# Task brief
Copy each line of the data beneath in which the word "Math" appears.

# Stored data
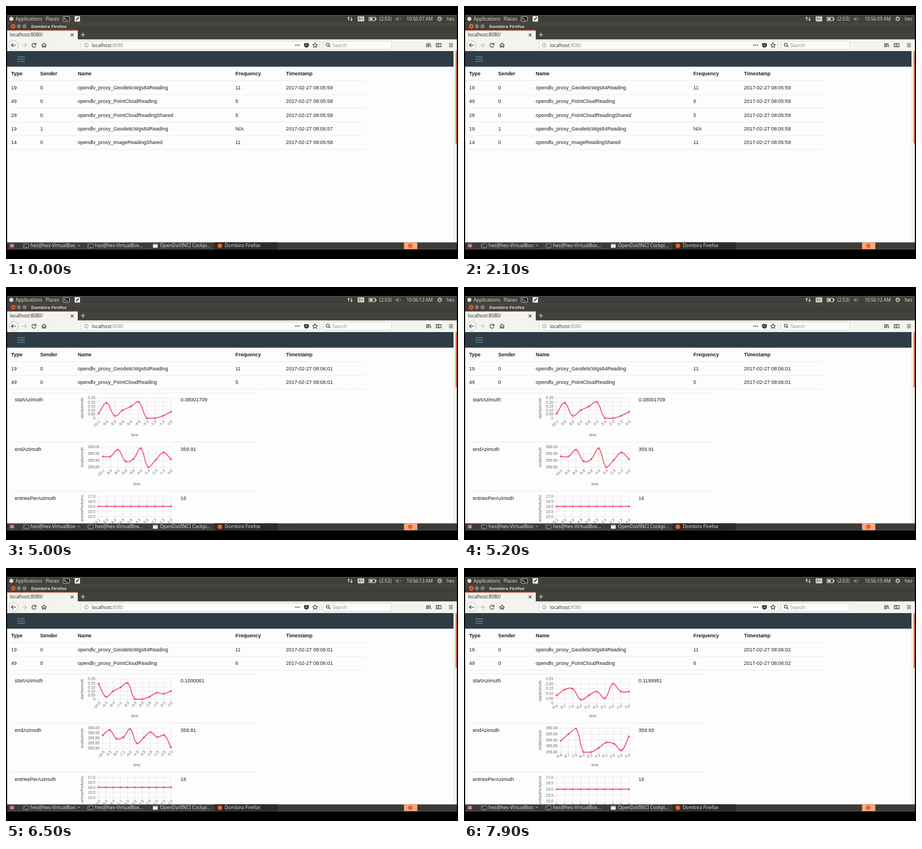
Animation of 800 by 449 pixels, one loop 8 s. Source, as an HTML page:

```html
<!DOCTYPE html>
<html lang="en">
<head>
<meta charset="utf-8">
<title>Signal viewer</title>
<style>
  html, body { margin: 0; width: 100%; height: 100%; overflow: hidden; background: #000; }
  svg { display: block; width: 100%; height: 100%; }
  text { white-space: pre; }
  .ui { font: 8.2px "Noto Sans", "Open Sans", sans-serif; fill: #dfdbd2; }
  .ui .dark { fill: #2c2c2c; }
  .ui .pale { fill: #8c8c8c; }
  .tasks { font-size: 8.4px; }
  .page { font: 8.95px "Liberation Sans", Arial, sans-serif; fill: #1e1e22; }
  .head { font-weight: bold; }
  .chart { font-size: 6.7px; fill: #666; }
  .rule { stroke: #dedeee; stroke-width: .9; stroke-dasharray: 2 1; }
  .grid { stroke: #dcdce8; stroke-width: .8; stroke-dasharray: 2 .8; fill: none; }
  .curve { stroke: #f0566e; stroke-width: 1.7; fill: none; }
  .dot { fill: #f0566e; }
  .line { fill: none; stroke: #3a3a3a; stroke-width: 1.1; }
  .lite { fill: none; stroke: #dfdbd2; stroke-width: 1.1; }
</style>
</head>
<body>
<svg viewBox="0 0 800 449" preserveAspectRatio="none">
  <defs>
    <linearGradient id="bar" x2="0" y2="1">
      <stop offset="0" stop-color="#48473f"/><stop offset="1" stop-color="#3c3b37"/>
    </linearGradient>
    <clipPath id="view"><rect x="2" y="108" width="790" height="311.5"/></clipPath>
    <clipPath id="plot3"><rect x="129" y="369" width="170" height="60"/></clipPath>
  </defs>
  <rect width="800" height="449"/>
  <rect x="2" y="16.5" width="796" height="415" fill="#fdfdfd"/>

  <g class="page" clip-path="url(#view)" id="page"></g>

  <g class="ui">
    <!-- desktop panel and title bar -->
    <rect x="2" y="16.5" width="796" height="12.5" fill="#403f3a"/>
    <rect x="2" y="29" width="796" height="14" fill="url(#bar)"/>
    <circle cx="9.5" cy="22.8" r="3.6" fill="#dfdbd2"/>
    <text x="17" y="25.8">Applications</text>
    <text x="70" y="25.8">Places</text>
    <g id="term"><rect x="101" y="18.8" width="11.5" height="8.4" rx="1" fill="#24232a" stroke="#c8c6c0" stroke-width="1"/>
      <path d="M103 21l2 1.5l-2 1.5M106 24.8h3" class="lite" stroke-width=".8"/></g>
    <rect x="121.5" y="18" width="9.5" height="9.6" fill="#f2f2ee"/>
    <path d="M124 25l5-5" stroke="#44443e" stroke-width="2"/>
    <path d="M606.5 26v-6m-1.8 2l1.8-2.3l1.8 2.3M611.5 19.5v6m-1.8-2l1.8 2.3l1.8-2.3" class="lite"/>
    <rect x="622.5" y="18.5" width="11.5" height="8.8" rx="1" fill="#dfdbd2"/>
    <text x="624" y="25.4" class="dark" style="font-size:7px">En</text>
    <rect x="642.5" y="20" width="11" height="6" class="lite"/>
    <path d="M644 21.3h5v3.5h-5zM654 21.5h1.6v3h-1.6z" fill="#dfdbd2"/>
    <text x="661" y="25.8">(2:53)</text>
    <path d="M690 21.5h2l2.5-2v7l-2.5-2h-2zM696.5 21l3.5 3.5m0-3.5l-3.5 3.5" fill="#7c7b75" stroke="#7c7b75" stroke-width=".8"/>
    <text id="clock" x="709" y="25.8" style="font-size:8px"></text>
    <circle cx="767.7" cy="22.8" r="2.4" class="lite"/>
    <circle cx="767.7" cy="22.8" r="3.8" class="lite" stroke-dasharray="1.5 1.48"/>
    <text x="780" y="25.8">hes</text>
    <circle cx="12.8" cy="36" r="3.9" fill="#e8623a"/>
    <path d="M11.3 34.5l3 3m0-3l-3 3" stroke="#4a2010" stroke-width="1"/>
    <circle cx="22.8" cy="36" r="3.7" fill="#7b7a74"/>
    <circle cx="32.8" cy="36" r="3.7" fill="#7b7a74"/>
    <text x="44.5" y="38.8" font-weight="bold" style="font-size:7.8px">Dombira Firefox</text>

    <!-- tabs and toolbar -->
    <rect x="2" y="43" width="796" height="16.5" fill="#42413c"/>
    <rect x="2" y="43" width="125" height="17" fill="#f4f4ef"/>
    <rect x="2" y="42.6" width="125" height="1.2" fill="#d0604a"/>
    <rect x="2" y="59.5" width="796" height="20.5" fill="#f4f4ef"/>
    <text x="7" y="54.3" class="dark">localhost:8080/</text>
    <path d="M114.5 48.8l5 5m0-5l-5 5" class="line"/>
    <path d="M132.5 51h7.5m-3.75-3.75v7.5" class="lite"/>
    <circle cx="13.5" cy="69.5" r="8" fill="#fdfdfd" stroke="#aaaaa6" stroke-width=".8"/>
    <path d="M18 69.5h-8.5m3.5-3.5l-3.5 3.5l3.5 3.5" class="line"/>
    <path d="M28 69.5h8m-3.5-3.5l3.5 3.5l-3.5 3.5" class="line" style="stroke:#c0c0bc"/>
    <path d="M52.5 68a3.5 3.5 0 1 0 .3 2.6M53 65.5v3h-3" class="line"/>
    <path d="M63 69.8l4.3-4l4.3 4M64.3 69v4h2v-2.5h2v2.5h2v-4" class="line"/>
    <g fill="#fdfdfd" stroke="#d2d2ce" stroke-width=".9">
      <rect x="133" y="62.3" width="422" height="14.4" rx="1.5"/>
      <rect x="561.5" y="62.3" width="121" height="14.4" rx="1.5"/>
    </g>
    <circle cx="142" cy="69.5" r="3.6" class="line" style="stroke:#808080;stroke-width:.8"/>
    <path d="M142 68.8v2.6M142 66.9v1" stroke="#808080" stroke-width="1"/>
    <text x="152" y="72.5" class="dark">localhost<tspan class="pale">:8080</tspan></text>
    <g fill="#3a3a3a">
      <circle cx="513" cy="69.5" r="1.1"/><circle cx="516.2" cy="69.5" r="1.1"/><circle cx="519.4" cy="69.5" r="1.1"/>
      <path d="M527.5 66h8.6v3.5a4.3 4.3 0 0 1-8.6 0z"/>
    </g>
    <path d="M530 68.6l1.8 1.8l1.8-1.8" stroke="#fdfdfd" fill="none"/>
    <path d="M547 65.3l1.2 2.8l3 .3l-2.3 2l.7 3l-2.6-1.6l-2.6 1.6l.7-3l-2.3-2l3-.3z" class="line" stroke-width=".9"/>
    <circle cx="569.5" cy="68.5" r="2.7" class="line"/>
    <path d="M571.5 70.5l2.7 2.7" class="line"/>
    <text x="578" y="72.5" class="pale">Search</text>
    <path d="M744.5 66v7m2-7v7m2-7v7m1.5-7l2.2 7M761.5 66.5h8.5v6h-8.5zm4.5 0v6m-2.8-4.3h1.4m-1.4 2h1.4M784 66.8h7m-7 2.7h7m-7 2.7h7" class="line"/>

    <!-- page bar and scrollbar -->
    <rect x="2" y="80" width="790" height="27.7" fill="#2e3c46"/>
    <path d="M20 90.2h13.5m-13.5 4h13.5m-13.5 4h13.5" stroke="#6f9ea8" stroke-width="1.1"/>
    <rect x="792" y="80" width="6" height="339.5" fill="#f0f0ec"/>
    <rect id="thumb" x="795.6" y="80" width="2.4" fill="#ee7850"/>

    <!-- task bar -->
    <g class="tasks">
      <rect x="2" y="419.5" width="796" height="12" fill="#3c3b37"/>
      <rect x="369" y="419.5" width="112" height="12" fill="#2c2b28"/>
      <rect x="704.5" y="419.5" width="23.5" height="12" fill="#f8a880"/>
      <circle cx="715.5" cy="425.5" r="4" fill="#e8622c"/>
      <rect x="6.5" y="421.8" width="8" height="7" fill="#a04c98"/>
      <path d="M8 424h5m-5 2.5h5" stroke="#ecdcec" stroke-width="1"/>
      <use href="#term" transform="translate(-50 407.3) scale(.8)"/>
      <text x="43.5" y="428.3">hes@hes-VirtualBox: ~</text>
      <use href="#term" transform="translate(64 407.3) scale(.8)"/>
      <text x="157.5" y="428.3">hes@hes-VirtualBox…</text>
      <rect x="260" y="422" width="8.5" height="7" fill="#f0f0f4"/>
      <path d="M260 423h8.5" stroke="#7c9cd0" stroke-width="1.5"/>
      <text x="272.5" y="428.3">OpenDaVINCI Cockpi…</text>
      <circle cx="378.5" cy="425.5" r="4" fill="#e8622c"/>
      <text x="387" y="428.3">Dombira Firefox</text>
    </g>
  </g>
</svg>
<script>
const LOOP = 8000;
const $ = id => document.getElementById(id);

const startB = [.06, .19, .03, .1, .145, .2, .002, .002, .03, .08];
const endB = [.93, .93, .98, .895, .91, .99, .85, .905, .96, .91];

// Each state holds until the next one; end values are offsets above 359.
const states = [
  { at: 0, stamp: '05:58', late: '05:57', freq: 5 },
  { at: 1500, stamp: '05:59', late: '05:58', freq: 6 },
  { at: 3000, stamp: '06:00', freq: 6, width: 423, top: .2, low: .8, tilt: 50, now: ['0.1199951', '359.835'],
    ages: [-10.8, -9.5, -8.5, -7.4, -6.3, -5.3, -3.9, -2.8, -1.8, -.7, 0],
    start: [.015, .032, .12, .13, .17, .1, .11, .187, .05, .1, .12],
    end: [.92, .88, .87, .835, .995, .845, .96, .958, .99, .99, .835] },
  { at: 4400, stamp: '06:01', freq: 5, width: 444, top: .25, low: .85, tilt: 42, now: ['0.08001709', '359.91'],
    ages: [-10.1, -9, -8, -6.9, -5.8, -4.5, -3.4, -2.3, -1.3, 0],
    start: startB, end: endB },
  { at: 5400, stamp: '06:01', freq: 5, width: 432, top: .25, low: .85, tilt: 20, now: ['0.2000122', '359.87'],
    ages: [-9.9, -8.8, -7.8, -6.5, -5.3, -4.3, -3.2, -2.1, -.8, 0],
    start: [...startB.slice(1), .2], end: [...endB.slice(1), .87] },
  { at: 6100, stamp: '06:01', freq: 6, width: 446, top: .25, low: .8, tilt: 50, now: ['0.1000061', '359.81'],
    ages: [-10.5, -9.5, -8.4, -7.1, -6, -4.9, -3.8, -2.8, -1.5, -.5, 0],
    start: [...startB.slice(1), .068, .1], end: [...endB.slice(1), .93, .81] },
  { at: 7200, stamp: '06:02', freq: 6, width: 428, top: .25, low: .8, tilt: 20, now: ['0.1199951', '359.93'],
    ages: [-9.9, -8.7, -7.5, -6.4, -5.3, -4.3, -3.1, -2, -1, 0],
    start: [.08, .14, .148, .035, .08, .12, .05, .2, .12, .12],
    end: [.895, .95, .995, .8, .8, .835, .88, .87, .815, .93] },
];

const text = (x, y, s, attrs = '') => `<text x="${x}" y="${y}" ${attrs}>${s}</text>`;
const rule = (y, right) => `<path class="rule" d="M9 ${y}H${right}"/>`;
const cells = (y, row, attrs) =>
  row.map((s, i) => text([9, 60.5, 127, 406, 495.5][i], y, s, attrs)).join('');

// Smooth line with tension 0.4; handles stay inside the plot area.
function smooth(pts, top, bottom) {
  const cap = y => Math.min(bottom, Math.max(top, y));
  const handles = pts.map((p, i) => {
    const a = pts[i - 1] || p, b = pts[i + 1] || p;
    const da = Math.hypot(p[0] - a[0], p[1] - a[1]);
    const db = Math.hypot(b[0] - p[0], b[1] - p[1]);
    const ka = .4 * da / (da + db), kb = .4 * db / (da + db);
    const dx = b[0] - a[0], dy = b[1] - a[1];
    return { in: [p[0] - ka * dx, cap(p[1] - ka * dy)], out: [p[0] + kb * dx, cap(p[1] + kb * dy)] };
  });
  return 'M' + pts[0] + pts.slice(1).map((p, i) => `C${handles[i].out} ${handles[i + 1].in} ${p}`).join('');
}

function chart({ name, left, top, height, min, max, step, digits, values, ages, tilt, clip }) {
  const bottom = top + height, right = 292;
  const px = i => left + (right - left) * i / (ages.length - 1);
  const py = v => bottom - height * (v - min) / (max - min);
  const mid = (top + bottom) / 2;
  let out = '', grid = '';
  const rows = Math.round((max - min) / step);
  for (let i = 0; i <= rows; i++) {
    const v = min + i * step, y = py(v);
    grid += `M${left - 5} ${y}H${right}`;
    out += text(left - 6, y + 2.3, v ? v.toFixed(digits) : '0', 'text-anchor="end"');
  }
  ages.forEach((age, i) => {
    const x = px(i);
    grid += `M${x} ${top}V${bottom + 4}`;
    out += text(0, 2, age.toFixed(1),
      `text-anchor="end" transform="translate(${x + 2} ${bottom + 5}) rotate(${-tilt})"`);
  });
  const pts = values.map((v, i) => [px(i), py(v)]);
  out += text(0, 2, name, `text-anchor="middle" transform="translate(135 ${mid}) rotate(-90)"`);
  out += text((left + right) / 2, top + 68, 'time', 'text-anchor="middle"');
  return `<g class="chart" ${clip || ''}><path class="grid" d="${grid}"/>${out}
    <path class="curve" d="${smooth(pts, top, bottom)}"/>
    ${pts.map(p => `<circle class="dot" cx="${p[0]}" cy="${p[1]}" r="1.8"/>`).join('')}</g>`;
}

function details(s) {
  const { ages, tilt } = s;
  const names = ['startAzimuth', 'endAzimuth', 'entriesPerAzimuth'];
  const height = tilt < 30 ? 42.8 : 36;
  const base = { ages, tilt, height, left: 164 };
  let out = [188, 275.3, 362.3].map(y => rule(y, s.width)).join('');
  names.forEach((n, i) => {
    const y = 203.4 + i * 87.2;
    out += text(15.5, y, n) + text(309, y, [...s.now, '16'][i]);
  });
  return out +
    chart({ ...base, name: names[0], top: 197, min: 0, max: s.top, step: .05, digits: 2, values: s.start }) +
    chart({ ...base, name: names[1], top: 284, left: 171.5, min: 359 + s.low, max: 360, step: .05, digits: 2,
      values: s.end.map(v => 359 + v) }) +
    chart({ ...base, name: names[2], top: 371.3, min: 15, max: 17, step: .5, digits: 1,
      values: ages.map(() => 16), clip: 'clip-path="url(#plot3)"' });
}

function page(s) {
  const day = '2017-02-27 08:';
  const rows = [
    [19, 0, 'GeodeticWgs84Reading', 11],
    [49, 0, 'PointCloudReading', s.freq],
    [28, 0, 'PointCloudReadingShared', 5],
    [19, 1, 'GeodeticWgs84Reading', 'N/A'],
    [14, 0, 'ImageReadingShared', 11],
  ].slice(0, s.ages ? 2 : 5);
  let out = cells(123.2, ['Type', 'Sender', 'Name', 'Frequency', 'Timestamp'], 'class="head"') + rule(132.5, 635.5);
  rows.forEach(([type, sender, name, freq], i) => {
    const y = 147.8 + i * 24.4;
    out += cells(y, [type, sender, 'opendlv_proxy_' + name, freq, day + (sender ? s.late : s.stamp)]);
    out += rule(y + 9.2, 635.5);
  });
  return out + (s.ages ? details(s) : '');
}

let shown;
function draw(t) {
  const state = states.findLast(s => s.at <= t);
  $('clock').textContent = `10:56:${String(Math.floor(7.4 + t / 1000)).padStart(2, '0')} AM`;
  if (state === shown) return;
  shown = state;
  $('page').innerHTML = page(state);
  $('thumb').setAttribute('height', state.ages ? 98 : 164);
}

const begin = performance.now();
function frame() {
  draw((performance.now() - begin) % LOOP);
  requestAnimationFrame(frame);
}
frame();
</script>
</body>
</html>
```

# Solution for this task
  const cap = y => Math.min(bottom, Math.max(top, y));
    const da = Math.hypot(p[0] - a[0], p[1] - a[1]);
    const db = Math.hypot(b[0] - p[0], b[1] - p[1]);
  const rows = Math.round((max - min) / step);
  $('clock').textContent = `10:56:${String(Math.floor(7.4 + t / 1000)).padStart(2, '0')} AM`;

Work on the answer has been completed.